Question of the day: What is it about some of these 3rd gens that they don't use oil? Is it really gasoline dilution, or something else?

Here's the survey questions again in case you missed them.

1. Classify the smell of gasoline on your dipstick - none/slight, noticeable, or strong. 2. What is your oil consumption? Miles per quart, none, or level increases? 3. What kind of oil do you use - weight especially - brand also. 4. Miles since your last oil change? 5. What kind of driving - short, medium, or long trips? 6. What driving style? Easy, Hard, Mix of easy/hard, Track? 7. Year and mileage on your car (optional)


Date: Mon, 10 Nov 97 11:39:00 EST From: "Houseman, Carl W. x1323"


Since posting my survey results I've gotten about 10 more responses. Some of those run counter to the previous trend (it figures - post a hypothesis and people will to disprove it). I'll re-summarize when I reach about 30 total responses, or next weekend, whichever is later.

Also in the same counter-to-previous-trend feeling, this morning I finally did a _comparison_ sniff test. I have a 92 Mazda B2600 pickup and it, too, NEVER uses any oil. I figured it's just a very tight engine. Anyway both were run yesterday and both were stone cold this morning I did the sniff test and they smelled EXACTLY THE SAME. I would have only characterized the smell as "slight" this morning. I'll do a warm-engine sniff comparison next. Stay tuned.

And if all this wasn't bad enough, I hesitate to point out that if winter fuel formulations have hit the gas pump (I suspect they have), cold weather fuel is more volatile (vaporous) than warm weather fuel.

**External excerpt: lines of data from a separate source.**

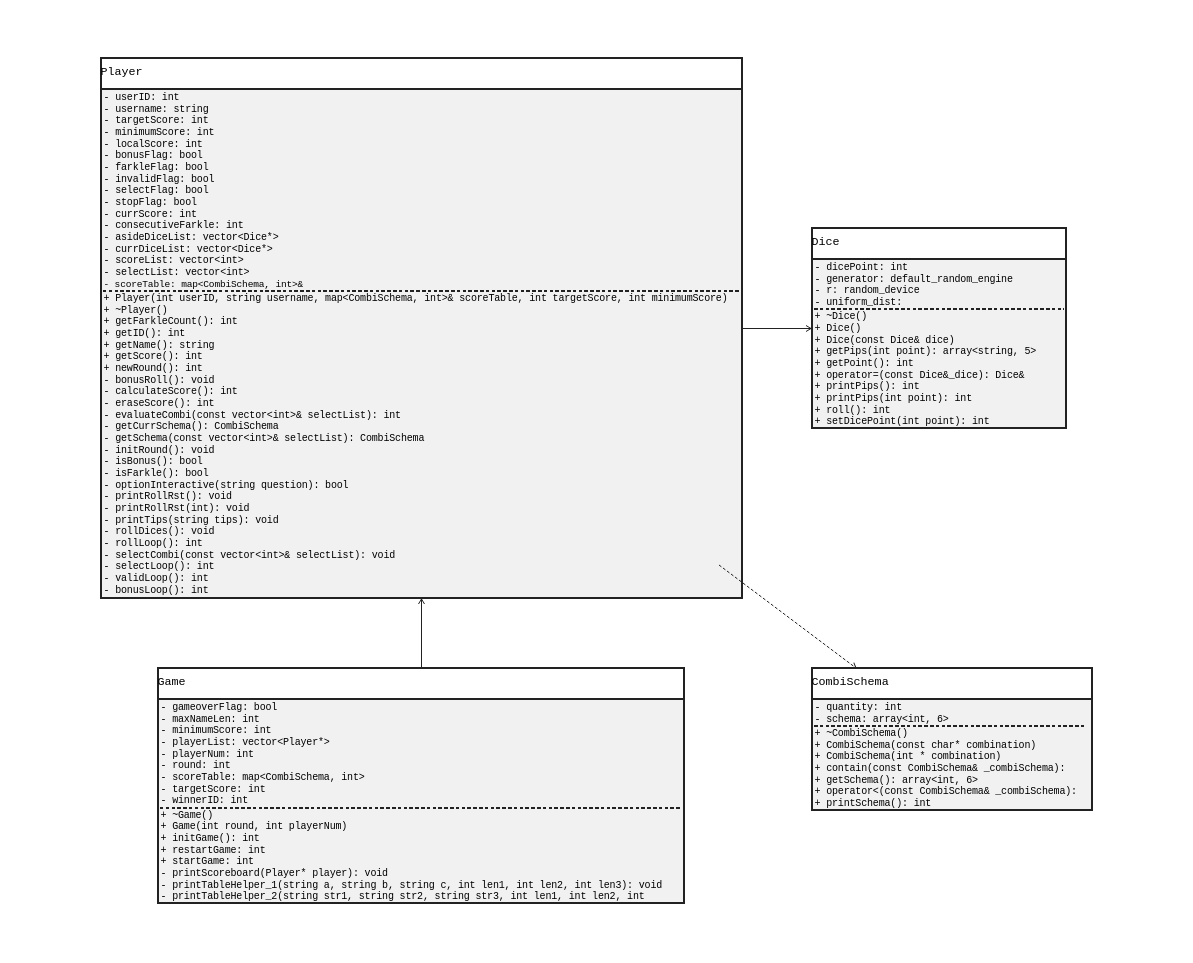
<!DOCTYPE html>
<html lang="en">
<head>
<meta charset="utf-8">
<title>Dice game class diagram</title>
<style>
:root {
  --paper: #ffffff;
  --ink: #000000;
  --frame: #222222;
  --panel: #f1f1f1;
}
* { box-sizing: border-box; margin: 0; padding: 0; }
html, body { width: 1193px; height: 963px; overflow: hidden; background: var(--paper); }
.diagram {
  position: relative;
  width: 1193px;
  height: 963px;
  overflow: hidden;
  color: var(--ink);
  font: 10px/11.68px "Liberation Mono", monospace;
  letter-spacing: -0.169px;
}
.class-box {
  position: absolute;
  display: flex;
  flex-direction: column;
  border: 2px solid var(--frame);
  background: var(--panel);
}
.class-box h2 {
  flex: none;
  height: 31px;
  border-bottom: 2px solid var(--frame);
  background: var(--paper);
  font-size: 11.7px;
  font-weight: 400;
  letter-spacing: 0;
  line-height: 27px;
  text-indent: -1.5px;
}
.class-box ul { flex: none; list-style: none; padding-left: 1.5px; white-space: nowrap; }
.class-box li { height: 11.68px; }
.class-box .attributes { padding-top: 2px; }
.divider {
  flex: none;
  height: 2px;
  margin: -0.5px 1px 1px;
  background: repeating-linear-gradient(90deg, var(--frame) 0 3.5px, transparent 3.5px 5.8px);
}
.compact { font-size: 9.5px; letter-spacing: -0.156px; }
.player { left: 100px; top: 57px; width: 643px; height: 542px; }
.dice { left: 811px; top: 227px; width: 256px; height: 202px; }
.game { left: 157px; top: 667px; width: 528px; height: 237px; }
.combi-schema { left: 811px; top: 667px; width: 282px; height: 144px; }
.combi-schema .divider { margin-right: 4px; }
.connectors {
  position: absolute;
  inset: 0;
  fill: none;
  stroke: var(--frame);
  stroke-width: 1;
}
.dependency { stroke-dasharray: 3 2; }
</style>
</head>
<body>
<main class="diagram">
  <section class="class-box player">
    <h2>Player</h2>
    <ul class="attributes">
      <li>- userID: int</li>
      <li>- username: string</li>
      <li>- targetScore: int</li>
      <li>- minimumScore: int</li>
      <li>- localScore: int</li>
      <li>- bonusFlag: bool</li>
      <li>- farkleFlag: bool</li>
      <li>- invalidFlag: bool</li>
      <li>- selectFlag: bool</li>
      <li>- stopFlag: bool</li>
      <li>- currScore: int</li>
      <li>- consecutiveFarkle: int</li>
      <li>- asideDiceList: vector&lt;Dice*&gt;</li>
      <li>- currDiceList: vector&lt;Dice*&gt;</li>
      <li>- scoreList: vector&lt;int&gt;</li>
      <li>- selectList: vector&lt;int&gt;</li>
      <li class="compact">- scoreTable: map&lt;CombiSchema, int&gt;&amp;</li>
    </ul>
    <div class="divider"></div>
    <ul class="methods">
      <li>+ Player(int userID, string username, map&lt;CombiSchema, int&gt;&amp; scoreTable, int targetScore, int minimumScore)</li>
      <li>+ ~Player()</li>
      <li>+ getFarkleCount(): int</li>
      <li>+ getID(): int</li>
      <li>+ getName(): string</li>
      <li>+ getScore(): int</li>
      <li>+ newRound(): int</li>
      <li>- bonusRoll(): void</li>
      <li>- calculateScore(): int</li>
      <li>- eraseScore(): int</li>
      <li>- evaluateCombi(const vector&lt;int&gt;&amp; selectList): int</li>
      <li>- getCurrSchema(): CombiSchema</li>
      <li>- getSchema(const vector&lt;int&gt;&amp; selectList): CombiSchema</li>
      <li>- initRound(): void</li>
      <li>- isBonus(): bool</li>
      <li>- isFarkle(): bool</li>
      <li>- optionInteractive(string question): bool</li>
      <li>- printRollRst(): void</li>
      <li>- printRollRst(int): void</li>
      <li>- printTips(string tips): void</li>
      <li>- rollDices(): void</li>
      <li>- rollLoop(): int</li>
      <li>- selectCombi(const vector&lt;int&gt;&amp; selectList): void</li>
      <li>- selectLoop(): int</li>
      <li>- validLoop(): int</li>
      <li>- bonusLoop(): int</li>
    </ul>
  </section>

  <section class="class-box dice">
    <h2>Dice</h2>
    <ul class="attributes">
      <li>- dicePoint: int</li>
      <li>- generator: default_random_engine</li>
      <li>- r: random_device</li>
      <li>- uniform_dist:</li>
    </ul>
    <div class="divider"></div>
    <ul class="methods">
      <li>+ ~Dice()</li>
      <li>+ Dice()</li>
      <li>+ Dice(const Dice&amp; dice)</li>
      <li>+ getPips(int point): array&lt;string, 5&gt;</li>
      <li>+ getPoint(): int</li>
      <li>+ operator=(const Dice&amp;_dice): Dice&amp;</li>
      <li>+ printPips(): int</li>
      <li>+ printPips(int point): int</li>
      <li>+ roll(): int</li>
      <li>+ setDicePoint(int point): int</li>
    </ul>
  </section>

  <section class="class-box game">
    <h2>Game</h2>
    <ul class="attributes">
      <li>- gameoverFlag: bool</li>
      <li>- maxNameLen: int</li>
      <li>- minimumScore: int</li>
      <li>- playerList: vector&lt;Player*&gt;</li>
      <li>- playerNum: int</li>
      <li>- round: int</li>
      <li>- scoreTable: map&lt;CombiSchema, int&gt;</li>
      <li>- targetScore: int</li>
      <li>- winnerID: int</li>
    </ul>
    <div class="divider"></div>
    <ul class="methods">
      <li>+ ~Game()</li>
      <li>+ Game(int round, int playerNum)</li>
      <li>+ initGame(): int</li>
      <li>+ restartGame: int</li>
      <li>+ startGame: int</li>
      <li>- printScoreboard(Player* player): void</li>
      <li>- printTableHelper_1(string a, string b, string c, int len1, int len2, int len3): void</li>
      <li>- printTableHelper_2(string str1, string str2, string str3, int len1, int len2, int</li>
    </ul>
  </section>

  <section class="class-box combi-schema">
    <h2>CombiSchema</h2>
    <ul class="attributes">
      <li>- quantity: int</li>
      <li>- schema: array&lt;int, 6&gt;</li>
    </ul>
    <div class="divider"></div>
    <ul class="methods">
      <li>+ ~CombiSchema()</li>
      <li>+ CombiSchema(const char* combination)</li>
      <li>+ CombiSchema(int * combination)</li>
      <li>+ contain(const CombiSchema&amp; _combiSchema):</li>
      <li>+ getSchema(): array&lt;int, 6&gt;</li>
      <li>+ operator&lt;(const CombiSchema&amp; _combiSchema):</li>
      <li>+ printSchema(): int</li>
    </ul>
  </section>

  <svg class="connectors" width="1193" height="963" viewBox="0 0 1193 963" aria-hidden="true">
    <defs>
      <marker id="open-arrow" markerWidth="8" markerHeight="8" refX="6" refY="4" orient="auto" markerUnits="userSpaceOnUse">
        <polyline points="1,1 6,4 1,7" stroke-dasharray="none"/>
      </marker>
    </defs>
    <line class="association" x1="743" y1="328.5" x2="811" y2="328.5" marker-end="url(#open-arrow)"/>
    <line class="association" x1="421.5" y1="667" x2="421.5" y2="599" marker-end="url(#open-arrow)"/>
    <line class="dependency" x1="719" y1="565" x2="856" y2="668" marker-end="url(#open-arrow)"/>
  </svg>
</main>
</body>
</html>
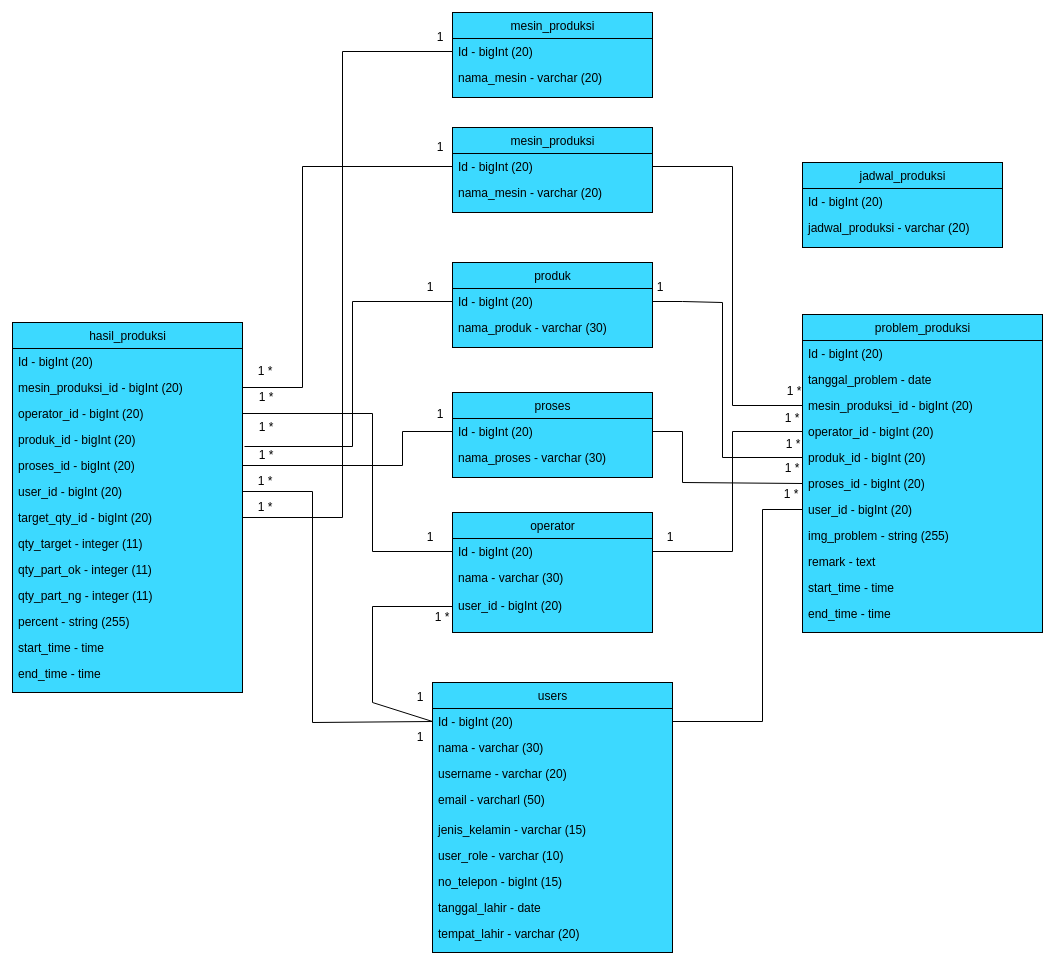
<!DOCTYPE html>
<html lang="id">
<head>
<meta charset="utf-8">
<title>Diagram relasi tabel produksi</title>
<style>
:root { --fill: #3cd9ff; --line: #000; --paper: #fff; }
* { box-sizing: border-box; }
html, body { margin: 0; overflow: hidden; }
body { width: 1055px; height: 965px; background: var(--paper); }
.diagram { position: relative; width: 1055px; height: 965px; overflow: hidden; font: 12px/26px "Liberation Sans", Arial, sans-serif; color: var(--line); }
.relations { position: absolute; left: 0; top: 0; fill: none; stroke: var(--line); stroke-width: 1; }
.entity { position: absolute; left: var(--x); top: var(--y); width: var(--w, 201px); height: var(--h, 86px); display: flex; flex-direction: column; background: var(--fill); border: 1px solid var(--line); white-space: nowrap; }
.entity h2 { flex: none; height: 26px; margin: 0; font: inherit; text-align: center; border-bottom: 1px solid var(--line); }
.entity ul { display: flex; flex-direction: column; margin: 0; padding: 0 5px; list-style: none; }
.entity li { height: 26px; }
.operator li:last-child { margin-top: 2px; }
.users li:nth-child(5) { margin-top: 4px; }
.card { position: absolute; left: var(--x); top: var(--y); width: 30px; margin: -13px 0 0 -15px; text-align: center; white-space: nowrap; }
</style>
</head>
<body>
<main class="diagram">
  <svg class="relations" width="1055" height="965" viewBox="0 0 1055 965" aria-hidden="true">
    <polyline points="242.5,517.5 342.5,517.5 342.5,51.5 452.5,51.5"/>
    <polyline points="242.5,387.5 302.5,387.5 302.5,166.5 452.5,166.5"/>
    <polyline points="244.5,446.5 352.5,446.5 352.5,301.5 452.5,301.5"/>
    <polyline points="242.5,465.5 402.5,465.5 402.5,431.5 452.5,431.5"/>
    <polyline points="242.5,413.5 372.5,413.5 372.5,551.5 452.5,551.5"/>
    <polyline points="242.5,491.5 312.5,491.5 312.5,722.5 432.5,721.5"/>
    <polyline points="452.5,606.5 372.5,606.5 372.5,702.5 432.5,721.5"/>
    <polyline points="652.5,166.5 732.5,166.5 732.5,405.5 802.5,405.5"/>
    <polyline points="652.5,301.5 682.5,301.5 722.5,302.5 722.5,457.5 802.5,457.5"/>
    <polyline points="652.5,431.5 682.5,431.5 682.5,482.5 802.5,483.5"/>
    <polyline points="652.5,551.5 732.5,551.5 732.5,431.5 802.5,431.5"/>
    <polyline points="672.5,721.5 762.5,721.5 762.5,509.5 802.5,509.5"/>
  </svg>

  <section class="entity" style="--x:452px;--y:12px">
    <h2>mesin_produksi</h2>
    <ul><li>Id - bigInt (20)</li><li>nama_mesin - varchar (20)</li></ul>
  </section>
  <section class="entity" style="--x:452px;--y:127px">
    <h2>mesin_produksi</h2>
    <ul><li>Id - bigInt (20)</li><li>nama_mesin - varchar (20)</li></ul>
  </section>
  <section class="entity" style="--x:802px;--y:162px">
    <h2>jadwal_produksi</h2>
    <ul><li>Id - bigInt (20)</li><li>jadwal_produksi - varchar (20)</li></ul>
  </section>
  <section class="entity" style="--x:452px;--y:262px">
    <h2>produk</h2>
    <ul><li>Id - bigInt (20)</li><li>nama_produk - varchar (30)</li></ul>
  </section>
  <section class="entity" style="--x:452px;--y:392px">
    <h2>proses</h2>
    <ul><li>Id - bigInt (20)</li><li>nama_proses - varchar (30)</li></ul>
  </section>
  <section class="entity operator" style="--x:452px;--y:512px;--h:121px">
    <h2>operator</h2>
    <ul><li>Id - bigInt (20)</li><li>nama - varchar (30)</li><li>user_id - bigInt (20)</li></ul>
  </section>
  <section class="entity" style="--x:12px;--y:322px;--w:231px;--h:371px">
    <h2>hasil_produksi</h2>
    <ul>
      <li>Id - bigInt (20)</li>
      <li>mesin_produksi_id - bigInt (20)</li>
      <li>operator_id - bigInt (20)</li>
      <li>produk_id - bigInt (20)</li>
      <li>proses_id - bigInt (20)</li>
      <li>user_id - bigInt (20)</li>
      <li>target_qty_id - bigInt (20)</li>
      <li>qty_target - integer (11)</li>
      <li>qty_part_ok - integer (11)</li>
      <li>qty_part_ng - integer (11)</li>
      <li>percent - string (255)</li>
      <li>start_time - time</li>
      <li>end_time - time</li>
    </ul>
  </section>
  <section class="entity" style="--x:802px;--y:314px;--w:241px;--h:319px">
    <h2>problem_produksi</h2>
    <ul>
      <li>Id - bigInt (20)</li>
      <li>tanggal_problem - date</li>
      <li>mesin_produksi_id - bigInt (20)</li>
      <li>operator_id - bigInt (20)</li>
      <li>produk_id - bigInt (20)</li>
      <li>proses_id - bigInt (20)</li>
      <li>user_id - bigInt (20)</li>
      <li>img_problem - string (255)</li>
      <li>remark - text</li>
      <li>start_time - time</li>
      <li>end_time - time</li>
    </ul>
  </section>
  <section class="entity users" style="--x:432px;--y:682px;--w:241px;--h:271px">
    <h2>users</h2>
    <ul>
      <li>Id - bigInt (20)</li>
      <li>nama - varchar (30)</li>
      <li>username - varchar (20)</li>
      <li>email - varcharl (50)</li>
      <li>jenis_kelamin - varchar (15)</li>
      <li>user_role - varchar (10)</li>
      <li>no_telepon - bigInt (15)</li>
      <li>tanggal_lahir - date</li>
      <li>tempat_lahir - varchar (20)</li>
    </ul>
  </section>

  <span class="card" style="--x:440px;--y:37px">1</span>
  <span class="card" style="--x:440px;--y:147px">1</span>
  <span class="card" style="--x:430px;--y:287px">1</span>
  <span class="card" style="--x:660px;--y:287px">1</span>
  <span class="card" style="--x:440px;--y:414px">1</span>
  <span class="card" style="--x:430px;--y:537px">1</span>
  <span class="card" style="--x:670px;--y:537px">1</span>
  <span class="card" style="--x:420px;--y:697px">1</span>
  <span class="card" style="--x:420px;--y:737px">1</span>
  <span class="card" style="--x:265px;--y:371px">1 *</span>
  <span class="card" style="--x:266px;--y:397px">1 *</span>
  <span class="card" style="--x:266px;--y:427px">1 *</span>
  <span class="card" style="--x:266px;--y:455px">1 *</span>
  <span class="card" style="--x:265px;--y:481px">1 *</span>
  <span class="card" style="--x:265px;--y:507px">1 *</span>
  <span class="card" style="--x:442px;--y:617px">1 *</span>
  <span class="card" style="--x:794px;--y:391px">1 *</span>
  <span class="card" style="--x:792px;--y:418px">1 *</span>
  <span class="card" style="--x:793px;--y:444px">1 *</span>
  <span class="card" style="--x:792px;--y:468px">1 *</span>
  <span class="card" style="--x:791px;--y:494px">1 *</span>
</main>
</body>
</html>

What a pain. I need to ask my Mazda mechanic (a good one) what he thinks about the situation.

<google uid="C01"></google>